December birding in Costa Rica is a time of transition. Finally, the rains seem to have gone, at least on the Pacific slope and around the urban asphalt ways of the Central Valley. They get replaced by sun and a bit of wind; ironically, not the best situation for birding but still better than blinding, heavy rains. Now, we can head out birding again, now, the end of the year is suddenly nigh…we have to go out birding!

It’s not just birding though, at least not if you are “year birding”. Year birding is looking for species not heard or seen since January 1st and if you still want to hit a goal for 2022, December is now or never time.

It’s the home stretch and even though my partner and I aren’t not doing any official big year madness, we don’t mind seeing as many birds as we can.

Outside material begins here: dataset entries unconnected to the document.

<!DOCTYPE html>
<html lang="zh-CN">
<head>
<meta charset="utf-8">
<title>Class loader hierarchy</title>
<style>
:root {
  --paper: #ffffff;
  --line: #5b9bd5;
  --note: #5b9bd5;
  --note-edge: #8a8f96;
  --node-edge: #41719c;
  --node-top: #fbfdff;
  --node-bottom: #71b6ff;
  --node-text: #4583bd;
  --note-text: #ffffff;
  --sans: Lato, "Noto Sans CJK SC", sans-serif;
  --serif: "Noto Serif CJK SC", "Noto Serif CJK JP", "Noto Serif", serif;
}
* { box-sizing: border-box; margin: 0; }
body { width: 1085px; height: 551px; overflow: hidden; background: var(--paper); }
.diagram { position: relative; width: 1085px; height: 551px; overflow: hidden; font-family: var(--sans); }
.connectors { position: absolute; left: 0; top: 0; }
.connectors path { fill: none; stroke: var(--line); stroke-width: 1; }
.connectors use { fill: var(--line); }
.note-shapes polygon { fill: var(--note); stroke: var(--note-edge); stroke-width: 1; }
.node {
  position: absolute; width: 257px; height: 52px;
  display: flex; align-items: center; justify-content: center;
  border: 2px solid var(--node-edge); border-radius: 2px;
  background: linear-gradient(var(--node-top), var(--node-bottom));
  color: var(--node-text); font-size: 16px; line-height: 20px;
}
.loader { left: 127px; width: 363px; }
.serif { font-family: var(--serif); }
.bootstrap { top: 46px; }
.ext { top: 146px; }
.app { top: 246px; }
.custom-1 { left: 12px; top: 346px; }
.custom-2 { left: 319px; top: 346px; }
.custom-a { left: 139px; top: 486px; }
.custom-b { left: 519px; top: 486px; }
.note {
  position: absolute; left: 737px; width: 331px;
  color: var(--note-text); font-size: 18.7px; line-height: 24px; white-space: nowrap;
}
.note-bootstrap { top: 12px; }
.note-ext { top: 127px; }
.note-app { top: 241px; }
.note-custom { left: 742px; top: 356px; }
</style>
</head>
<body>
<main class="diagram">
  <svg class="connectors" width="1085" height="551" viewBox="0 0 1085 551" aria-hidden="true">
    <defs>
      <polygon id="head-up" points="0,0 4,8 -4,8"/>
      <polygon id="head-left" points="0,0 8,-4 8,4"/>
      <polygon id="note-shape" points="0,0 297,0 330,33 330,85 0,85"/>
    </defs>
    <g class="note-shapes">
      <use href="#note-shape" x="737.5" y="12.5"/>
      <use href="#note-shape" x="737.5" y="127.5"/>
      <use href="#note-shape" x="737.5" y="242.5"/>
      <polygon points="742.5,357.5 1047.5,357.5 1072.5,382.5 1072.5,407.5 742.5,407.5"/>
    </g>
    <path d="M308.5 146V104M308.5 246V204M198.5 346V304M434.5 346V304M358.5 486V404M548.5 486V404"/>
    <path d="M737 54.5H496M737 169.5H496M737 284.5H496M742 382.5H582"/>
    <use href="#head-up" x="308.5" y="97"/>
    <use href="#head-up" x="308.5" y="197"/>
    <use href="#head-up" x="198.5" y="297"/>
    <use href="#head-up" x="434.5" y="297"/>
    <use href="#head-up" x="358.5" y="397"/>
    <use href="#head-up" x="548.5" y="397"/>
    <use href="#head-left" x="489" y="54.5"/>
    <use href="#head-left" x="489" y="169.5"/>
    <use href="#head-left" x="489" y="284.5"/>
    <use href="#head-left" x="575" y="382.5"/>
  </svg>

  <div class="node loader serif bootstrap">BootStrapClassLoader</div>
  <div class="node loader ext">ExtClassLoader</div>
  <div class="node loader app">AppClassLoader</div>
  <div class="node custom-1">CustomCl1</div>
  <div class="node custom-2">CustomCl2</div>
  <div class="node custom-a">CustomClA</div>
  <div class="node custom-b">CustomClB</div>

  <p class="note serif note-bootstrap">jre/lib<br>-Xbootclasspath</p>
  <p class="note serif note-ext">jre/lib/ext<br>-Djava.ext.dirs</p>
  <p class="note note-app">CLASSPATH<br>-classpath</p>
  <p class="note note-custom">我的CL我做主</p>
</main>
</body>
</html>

Now that we are in the home stretch, it’s time to see how many more we can feasibly identify in 2023. For me, that translates to betting on hitting 700 species.

In Costa Rica, the big 7 hundred is always a doable year birding goal but it’s also one that requires a certain degree of effort. For example, you have to go birding during both migrations, have to connect with Cerulean Warbler (check), Purple Martin (check), Chimney Swift (check), and other species like Common Nighthawk (no check!), and maybe a Buff-breasted Sandpiper (also no check).

You have to go birding in must visit hotspots like Cano Negro (we did that last week), the high mountains, and way down near the Panama border. I’ve been fortunate to have visited most corners of Costa Rica in 2022, the main exceptions being San Vito and natural grasslands with Ocellated Crake and a few other birds. I haven’t done a pelagic trip either but at 677 species, I’m still close enough to sneak a birding foot past that finish line by December 31st.

It’s going to take some focused birding and luck but it could happen. Here’s my plan:


To hit my goal, a visit to the great dry northwest is essential. It’s where I could still pick up species like Ivory-billed Woodcreeper, Elegant Trogon, Plain Chachalaca, and others. I hope to get those birds at Rincon de la Vieja where we will also have a chance at uncommon sparrows and some other decidedly rare species.

A birdable scene from Guanacaste.

The other main birds to look for in the dry forest are, oddly enough, wetland species. At this time to year, the rice fields are still wet enough to host Spotted Rail, wintering Sora, and Wilson’s Snipe as well as various ducks. I’m hoping for those and more and there’s always a chance of running into something decidedly rare, maybe some lost warbler or sparrow that wouldn’t mean much to birders in North America.

A Whole Lot of Pishing Going On

Speaking of small lost birds, to find them, there will have to be a lot of pishing. I’m alread tired of making that silly noise but what are you gonna do? It’s what brings those small birds out of the vegetation. It even worked this very morning, if for just a fraction of a second when we saw a tough for Costa Rica Yellow-breasted Chat in a brushy coffee field. There’s other uncommon wintering birds out there, pishing gets annoying but it can really help.

We might find a Townsend’s Warbler.

Rare Residents

The remaining selection of birds I could add to my 2022 list are all rare residents. These are the tough ones, the birds that require visits to specific spots and even then, they might not want to play. I’ve seen a fair number of such birds this year, species like Blue Seedeater, Peg-billed Finch, Yellow-eared Toucanet, Yellow-tailed Oriole, cotingas, Black-chested Jay, and, just the other day, a surprise fantastic Tiny Hawk that blessed the feeders of the Cafe Colibri in Cinchona (!).

There’s still more to see though, birds like Black-banded Woodcreeper, Olive-backed Quail-Dove, and Rufous-rumped Antwren, and Black and White Becard. We might get them, at least if we do more birding in their usual haunts. Bare-necked Umbrellabird would be nice, hopefully one like the featured image for this post.

It’s time to make the final plans, time to see how we can connect with our final year birds. Even if we don’t meet any of the haughty goals, it’s still gonna be good, this is birding in Costa Rica after all.

Written by Patrick O'Donnell
Patrick O'Donnell became a birder at the age of 7 after seeing books about birds in the Niagara Falls, New York public library. Although watching thousands of gulls in the Niagara Gorge was sublime, more bird species (and warmer weather) eventually brought him to Mexico, Costa Rica, Ecuador, and other very birdy tropical places. A biologist by training, he has worked on bird-related projects in Colorado, Washington, Peru, and other locales, and has guided birders in Peru, Ecuador, and Costa Rica. These days, he lives in Costa Rica where he juggles guiding, freelance writing, developing bird apps for Costa Rica and Panama, posting on his Costa Rica birding blog, and discussing dinosaurs with his young daughter.